Sermons from August 2017
It is a courageous act of civil disobedience that helps change the tide of history. They are the first two links in a chain of many people who will eventually be lead out of slavery and oppression in Egypt by Moses. Liberation starts here, with two women willing to say “no” to an act of cruelty and injustice.
So, the first challenging question is: does God see the emptiness or negative space in our souls and yearn for us to become more? or birth more of God’s goodness in our lives? The answer to that question for each one of us is “absolutely yes”. The second challenging question is: rather than seeing the emptiness or incompleteness that we need to fill, does God see the negative space, wishing that we have it all? Does the generous and abundant God want to give us more? The answer to that question is undoubtedly “yes”, but the question to ourselves is “Can we receive that?” Can we take it all from God? For that will involve opening ourselves, creating a space for vulnerability, for change, for radical reorientation of our lives, to letting grace cling to and release pain, to finding ourselves worthy of God’s love. Each challenge is right and hard, whether it is allowing ourselves to be transformed to become all that God desires of us, or whether it is allowing ourselves to be transformed to receive the fullness of God’s love. Negative space has power, but God’s love has greater power. Let us allow that, God’s love, to be what drives our lives. Amen.

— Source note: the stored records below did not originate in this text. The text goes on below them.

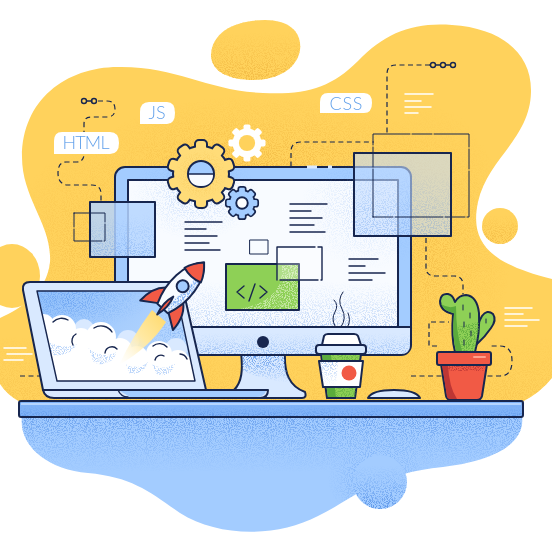
<!DOCTYPE html>
<html lang="en">
<head>
<meta charset="utf-8">
<title>Web development workspace</title>
<style>
:root{--ink:#17264f;--yellow:#ffd25c;--sky:#a3ccff;--blue:#6fa6f3;--pale:#d9e9ff;--white:#fff;--green:#8ed056;--leaf:#5bab3c;--red:#f15a45;--dark-red:#bd3634}
html,body{margin:0;background:var(--white);overflow:hidden}
svg{display:block;width:552px;height:552px}
.line{fill:none;stroke:var(--ink);stroke-width:2;stroke-linecap:round;stroke-linejoin:round}
.thin{stroke-width:1.4}
.hair{stroke-width:1}
.dash{stroke-width:1.2;stroke-dasharray:5 3.5;stroke-linecap:butt}
.shape{stroke:var(--ink);stroke-width:2;stroke-linejoin:round;stroke-linecap:round}
.glint{fill:none;stroke:var(--white);stroke-width:1.5;stroke-linecap:round}
.tag{fill:var(--white)}
.label{font:300 18px Lato,"Open Sans",sans-serif;fill:#5f9fea;text-anchor:middle}
.grain{filter:url(#stipple)}
</style>
</head>
<body>
<svg viewBox="0 0 552 552" role="img" aria-label="Illustrated desk with a monitor, laptop, rocket, coffee cup and cactus">
<defs>
<filter id="stipple" x="0" y="0" width="100%" height="100%" color-interpolation-filters="sRGB">
<feTurbulence type="fractalNoise" baseFrequency=".95" numOctaves="2" seed="4"/>
<feColorMatrix values="0 0 0 0 0  0 0 0 0 0  0 0 0 0 0  7 0 0 0 -3.3" result="dots"/>
<feComposite in="SourceGraphic" in2="dots" operator="in"/>
</filter>
<radialGradient id="amber-shade"><stop offset="0" stop-color="#e8a935"/><stop offset="1" stop-color="#eba92f" stop-opacity="0"/></radialGradient>
<radialGradient id="blue-shade"><stop offset="0" stop-color="#5d98ec"/><stop offset="1" stop-color="#6fa6f3" stop-opacity="0"/></radialGradient>
<linearGradient id="amber-fall" x2="0" y2="1"><stop offset=".2" stop-color="#eba92f" stop-opacity="0"/><stop offset="1" stop-color="#e8a935"/></linearGradient>
<linearGradient id="blue-fall" x2="0" y2="1"><stop offset="0" stop-color="#5a94e8"/><stop offset="1" stop-color="#6fa6f3" stop-opacity="0"/></linearGradient>
<linearGradient id="blue-rise" x2="0" y2="1"><stop offset=".2" stop-color="#6fa6f3" stop-opacity="0"/><stop offset="1" stop-color="#5a94e8"/></linearGradient>
<linearGradient id="laptop-sky" x2="1" y2=".7"><stop offset="0" stop-color="#8fbffb"/><stop offset="1" stop-color="#bcdaff"/></linearGradient>
<linearGradient id="trail-light" x1="1" y1="0" x2="0" y2="1"><stop offset="0" stop-color="#ffd868"/><stop offset=".5" stop-color="#ffe9a3"/><stop offset="1" stop-color="#fff" stop-opacity=".3"/></linearGradient>
<path id="backdrop-blob" d="M0 318C22 308 47 292 50 262C52 224 22 199 22 157C22 100 66 67 118 67C177 66 208 91 263 93C306 95 331 88 358 61C385 33 413 22 452 25C500 28 532 52 531 92C530 139 488 158 478 202C470 240 486 263 552 279V378Q540 393 522 402H20Q7 395 0 384Z"/>
<path id="floor-blob" d="M22 416H522C526 447 486 462 443 467C374 474 357 497 318 516C276 538 218 537 180 513C150 492 132 477 88 473C48 470 18 446 22 416Z"/>
<path id="laptop-display" d="M37 291H176L195 381H57Z"/>
<g id="gear-body">
<circle r="25"/><rect id="tooth-pair" x="-6" y="-32" width="12" height="64" rx="3"/><use href="#tooth-pair" transform="rotate(45)"/><use href="#tooth-pair" transform="rotate(90)"/><use href="#tooth-pair" transform="rotate(135)"/>
</g>
<g id="large-gear">
<circle r="27"/><rect id="slim-teeth" x="-5" y="-33" width="10" height="66" rx="3"/><use href="#slim-teeth" transform="rotate(36)"/><use href="#slim-teeth" transform="rotate(72)"/><use href="#slim-teeth" transform="rotate(108)"/><use href="#slim-teeth" transform="rotate(144)"/>
</g>
<path id="text-lines" d="M0 0H37M0 7H21M0 14H32M0 21H24M0 28H35"/>
<clipPath id="backdrop-clip"><use href="#backdrop-blob"/></clipPath>
<clipPath id="floor-clip"><use href="#floor-blob"/></clipPath>
<clipPath id="display-clip"><use href="#laptop-display"/></clipPath>
</defs>

<rect width="552" height="552" fill="var(--white)"/>

<g id="backdrop">
<ellipse cx="12" cy="276" rx="28" ry="32" fill="var(--yellow)"/>
<use href="#backdrop-blob" fill="var(--yellow)"/>
<g clip-path="url(#backdrop-clip)"><g class="grain" opacity=".5">
<ellipse cx="262" cy="170" rx="180" ry="75" fill="url(#amber-shade)"/>
<ellipse cx="90" cy="255" rx="80" ry="110" fill="url(#amber-shade)" opacity=".6"/>
<ellipse cx="430" cy="255" rx="80" ry="150" fill="url(#amber-shade)" opacity=".7"/>
<rect y="320" width="552" height="82" fill="url(#amber-fall)" opacity=".5"/>
</g></g>
<path id="top-drop" d="M211 55C212 30 238 20 265 20C290 20 302 33 300 50C297 69 277 80 253 80C230 80 211 72 211 55Z" fill="var(--yellow)"/>
<use href="#top-drop" class="grain" opacity=".5"/>
<path class="grain" opacity=".55" d="M211 55C212 30 238 20 265 20C290 20 302 33 300 50C297 69 277 80 253 80C230 80 211 72 211 55Z" fill="url(#amber-fall)"/>
<circle cx="500" cy="226" r="18" fill="var(--yellow)"/>
<circle class="grain" opacity=".55" cx="500" cy="226" r="18" fill="url(#amber-fall)"/>
</g>

<g id="floor">
<use href="#floor-blob" fill="var(--sky)"/>
<g clip-path="url(#floor-clip)"><g class="grain" opacity=".75">
<rect x="18" y="416" width="508" height="56" fill="url(#blue-fall)"/>
<ellipse cx="378" cy="480" rx="50" ry="42" fill="url(#blue-shade)"/>
</g></g>
<circle cx="380" cy="482" r="27" fill="var(--sky)"/>
<circle class="grain" cx="380" cy="482" r="27" fill="url(#blue-rise)"/>
</g>

<g id="connections">
<path class="line dash" d="M98 101H107Q115 101 115 109T107 117H91Q84 117 84 124V154Q84 162 76 162H66Q58 162 58 173T67 185H92Q101 185 101 194V202"/>
<path class="line dash" d="M430 65H396Q387 65 387 74V133"/>
<path class="line dash" d="M291 192V152Q291 142 301 142H374"/>
<path class="line dash" d="M426 238V267Q426 276 435 276H454Q463 276 463 285V294"/>
<path class="line dash" d="M411 376H500Q512 376 512 361T500 346H491M437 346H429V322H449"/>
<path class="line dash" d="M20 376H42"/>
<g class="line thin"><path d="M87 101H92"/><circle cx="84" cy="101" r="2.5"/><circle cx="94" cy="101" r="2.5"/><path d="M430 65H454"/><g fill="#ffd25c"><circle cx="433" cy="65" r="2.5"/><circle cx="443" cy="65" r="2.5"/><circle cx="453" cy="65" r="2.5"/></g></g>
<path class="glint" d="M405 94H433M405 101H421M405 107H431M405 113H418M505 308H532M505 314H523M505 320H539M505 326H527M4 348H26M7 354H32M4 360H23"/>
</g>

<g id="language-tags">
<path class="tag" d="M62 132H110Q119 132 119 143T110 154H54V141Q54 132 62 132Z"/>
<path class="tag" d="M149 102H167Q175 102 175 113T167 124H140V112Q140 102 149 102Z"/>
<path class="tag" d="M328 93H364Q372 93 372 103T364 113H320V102Q320 93 328 93Z"/>
<text class="label" x="86" y="149" textLength="47">HTML</text>
<text class="label" x="157" y="119">JS</text>
<text class="label" x="346" y="110" textLength="33">CSS</text>
</g>

<g id="monitor">
<path class="shape" d="M241 352H285C284 373 289 386 305 392Q307 398 302 398H236Q230 394 234 390C242 382 243 370 241 352Z" fill="var(--pale)"/>
<path class="grain" d="M242 355H284Q285 372 292 383Q262 380 242 370Z" fill="url(#blue-fall)"/>
<rect class="shape" x="115" y="167" width="296" height="188" rx="10" fill="var(--sky)"/>
<path d="M116 327H410V345Q410 354 401 354H125Q116 354 116 345Z" fill="var(--pale)"/>
<path class="grain" d="M116 327H410V345Q410 354 401 354H125Q116 354 116 345Z" fill="url(#blue-rise)" opacity=".45"/>
<rect class="shape" x="128" y="180" width="270" height="147" fill="#f8fbff"/>
<g class="grain" opacity=".7"><rect x="129" y="270" width="268" height="56" fill="url(#blue-rise)" opacity=".5"/><ellipse cx="370" cy="208" rx="70" ry="62" fill="url(#blue-shade)" opacity=".35"/><ellipse cx="195" cy="195" rx="65" ry="45" fill="url(#blue-shade)" opacity=".45"/></g>
<path class="line" d="M116 327H410"/>
<path d="M307 167H317M328 167H332" stroke="#d9e9ff" stroke-width="3"/>
<circle cx="263" cy="342" r="6" fill="var(--ink)"/>
<g class="line thin"><use href="#text-lines" x="185" y="222"/><use href="#text-lines" x="290" y="204"/><path d="M349 259H378M349 266H365M349 273H385M349 280H372"/></g>
</g>

<g id="floating-windows">
<rect x="90" y="202" width="65" height="55" fill="#b5d5ff" fill-opacity=".85"/>
<rect class="grain" x="91" y="203" width="63" height="53" fill="url(#blue-rise)" opacity=".4"/>
<rect class="line" x="90" y="202" width="65" height="55"/>
<path class="line hair" d="M74 213H105V241H74Z" stroke-dasharray="40 2 18 2"/>
<rect x="354" y="153" width="97" height="83" fill="#c3dcff" fill-opacity=".6"/>
<rect class="grain" x="355" y="154" width="95" height="81" fill="url(#blue-rise)" opacity=".3"/>
<rect class="line" x="354" y="153" width="97" height="83"/>
<path class="line hair" d="M373 217V134H469V217Z" stroke-dasharray="48 2 20 2"/>
<rect x="226" y="264" width="73" height="46" fill="var(--green)"/>
<path class="grain" d="M298 265V309H240Q285 300 282 265Z" fill="#eaf7d7" opacity=".6"/>
<rect class="line" x="226" y="264" width="73" height="46"/>
<path class="line thin" d="M244 286L237 292L244 298M260 286L267 292L260 298M255 284L249 301"/>
<rect class="line hair" x="250" y="240" width="18" height="14"/>
<rect x="277" y="247" width="45" height="33" fill="#fff" fill-opacity=".3"/>
<path class="line thin" d="M277 247H322V280H277Z" stroke-dasharray="38 3"/>
</g>

<g id="gears">
<g transform="translate(201 174)">
<use href="#large-gear" fill="var(--yellow)" stroke="#17264f" stroke-width="4"/><use href="#large-gear" fill="#ffdc78"/>
<circle class="grain" r="26" fill="url(#amber-shade)" opacity=".5"/><circle class="shape" r="13" fill="var(--sky)"/><path d="M-12 0H12Q12 12 0 12T-12 0Z" fill="#f8fbff"/><path class="line thin" d="M-12 0H12"/>
</g>
<g transform="translate(247 143) scale(.58)"><use href="#gear-body" fill="var(--white)"/><circle r="14" fill="var(--yellow)"/></g>
<g transform="translate(242 203) scale(.48)"><use href="#gear-body" fill="var(--sky)" stroke="#17264f" stroke-width="7"/><use href="#gear-body" fill="var(--sky)"/><circle r="12" fill="var(--white)" stroke="#17264f" stroke-width="4"/></g>
</g>

<g id="desk">
<rect class="shape" x="19" y="401" width="504" height="16" rx="2" fill="#7fb2f7"/>
<rect class="grain" x="20" y="402" width="502" height="14" fill="url(#blue-rise)" opacity=".7"/>
<path d="M21 404H521" stroke="#b5d5ff" stroke-width="2"/>
</g>

<g id="laptop">
<path class="shape" d="M30 282H174Q181 282 183 289L206 390H43L23 290Q22 282 30 282Z" fill="var(--pale)"/>
<use href="#laptop-display" fill="url(#laptop-sky)"/>
<g id="launch-clouds" clip-path="url(#display-clip)">
<g class="grain" opacity=".7"><ellipse cx="70" cy="300" rx="80" ry="30" fill="url(#blue-shade)"/><ellipse cx="180" cy="335" rx="40" ry="30" fill="url(#blue-shade)" opacity=".6"/></g>
<g fill="#d9e9ff"><circle cx="84" cy="329" r="10"/><circle cx="128" cy="341" r="11"/><circle cx="176" cy="349" r="11"/></g>
<g fill="#fff"><circle cx="44" cy="324" r="10"/><circle cx="62" cy="329" r="14"/><circle cx="81" cy="339" r="11"/><circle cx="101" cy="337" r="15"/><circle cx="120" cy="350" r="12"/><circle cx="137" cy="357" r="11"/><circle cx="159" cy="354" r="13"/><circle cx="178" cy="361" r="11"/><circle cx="192" cy="366" r="10"/><path d="M40 326L70 334L105 345L137 356L170 357L198 365V384H50Z"/></g>
<g class="grain" fill="#7fb0f5" opacity=".5"><path d="M46 341Q64 350 77 344Q70 357 52 355ZM88 348Q104 360 117 352Q111 368 94 363ZM126 364Q139 371 148 362Q144 375 130 374ZM152 364Q165 372 175 363Q172 377 157 375Z"/></g>
<path class="line thin" d="M53 322A12 12 0 0 1 68 320M76 334A8 8 0 0 0 73 345M94 328A13 13 0 0 1 112 332M105 353A7 7 0 0 1 117 349M153 346A10 10 0 0 1 167 347M155 360A6 6 0 0 1 164 356M180 354A8 8 0 0 1 187 359"/>
<path d="M152 310L166 322Q150 347 119 365Q132 337 152 310Z" fill="url(#trail-light)"/>
</g>
<use href="#laptop-display" class="line thin"/>
<path class="shape" d="M43 390H268Q268 398 260 398H54Q45 398 43 390Z" fill="var(--pale)"/>
<path d="M120 391H266Q264 397 256 397H130Z" fill="var(--sky)"/>
<path class="line thin" d="M118 390Q121 397 128 397"/>
</g>

<g id="rocket" transform="translate(182 287) rotate(42)">
<path class="shape" d="M-9 9Q-22 18 -22 38L-7 28ZM9 9Q22 18 22 38L7 28Z" fill="var(--red)"/>
<path class="shape" d="M0 -33C14 -19 16 7 7 29H-7C-16 7 -14 -19 0 -33Z" fill="#f8fbff"/>
<path class="grain" d="M3 -29C13 -16 14 7 6 28H-2Q8 4 3 -29Z" fill="var(--blue)"/>
<path class="shape" d="M0 -33Q8 -25 11 -16Q0 -12 -11 -16Q-8 -25 0 -33Z" fill="var(--red)"/>
<circle class="shape" cy="-1" r="6" fill="var(--sky)"/>
<path class="shape" d="M0 13Q4 24 0 37Q-4 24 0 13Z" fill="var(--red)"/>
</g>

<g id="coffee">
<path class="line hair" d="M335 326Q331 319 335 312T334 300M341 327Q347 318 342 309T343 292M348 326Q351 320 348 313"/>
<path class="shape" d="M321 354H361L355 398H327Z" fill="var(--green)"/>
<path d="M322 355H331L336 397H328Z" fill="var(--leaf)"/>
<path class="grain" d="M322 355H360L355 397H328Z" fill="var(--leaf)" opacity=".6"/>
<path class="shape" d="M319 361H363L360 387H323Z" fill="var(--white)"/>
<path class="grain" d="M320 362H338L336 386H324Z" fill="url(#blue-fall)" opacity=".5"/>
<circle cx="349" cy="373" r="7.5" fill="var(--red)"/>
<path class="shape" d="M322 345L324 336Q325 334 328 334H354Q357 334 358 336L361 345Z" fill="var(--white)"/>
<rect class="shape" x="316" y="345" width="50" height="9" rx="3" fill="var(--pale)"/>
</g>

<path id="mouse" class="shape" d="M368 398Q372 390 394 390T420 398Z" fill="var(--pale)"/>

<g id="cactus">
<path class="shape" d="M475 340Q477 324 482 316Q487 309 493 314Q497 320 491 328Q485 337 476 345Z" fill="var(--green)"/>
<path class="shape" d="M455 352Q451 337 453 314Q440 311 440 301Q441 293 448 294Q453 295 455 302Q459 295 466 295Q477 296 479 313Q480 333 475 352Z" fill="var(--green)"/>
<path d="M456 351Q452 335 454 313Q445 312 441 304Q449 309 456 306Q456 332 462 351Z" fill="var(--leaf)"/>
<path class="grain" d="M458 326L479 322Q479 338 474 351H460Z" fill="var(--leaf)" opacity=".8"/>
<path class="line hair" d="M463 305V310M470 313V318M464 322V327M471 331V336M464 340V345M486 319V323"/>
<path class="shape" d="M441 364H487L482 396Q481 400 477 400H451Q447 400 446 396Z" fill="var(--red)"/>
<path d="M442 365H448Q449 387 457 399H451Q447 399 447 396Z" fill="var(--dark-red)"/>
<path class="grain" d="M442 365H486L485 371H443Z" fill="var(--dark-red)" opacity=".8"/>
<rect class="shape" x="437" y="352" width="54" height="13" rx="2" fill="var(--red)"/>
<path d="M474 357H485" stroke="#ffa08d" stroke-width="2" stroke-linecap="round"/>
</g>
</svg>
</body>
</html>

The lesson we learn from these phenomena is a vital one. We mustn’t try to hold on to these mountaintop experiences. Whenever we see glimpses of the kingdom of God and reach these mountaintops we must let them shape us, our actions, our faith. How was Peter different as he journeyed down that treacherous trail? By letting our intimate encounters with God shape us, however brief or fleeting they may be, we afford ourselves the opportunity to live as servants of the Lord. The transfiguration allowed Peter and the others an understanding of the future of Christ– no not just his suffering, rejection, death, and resurrection, but this our worship and modelling of the values he so tried to teach. My parish family, this the future of Christ!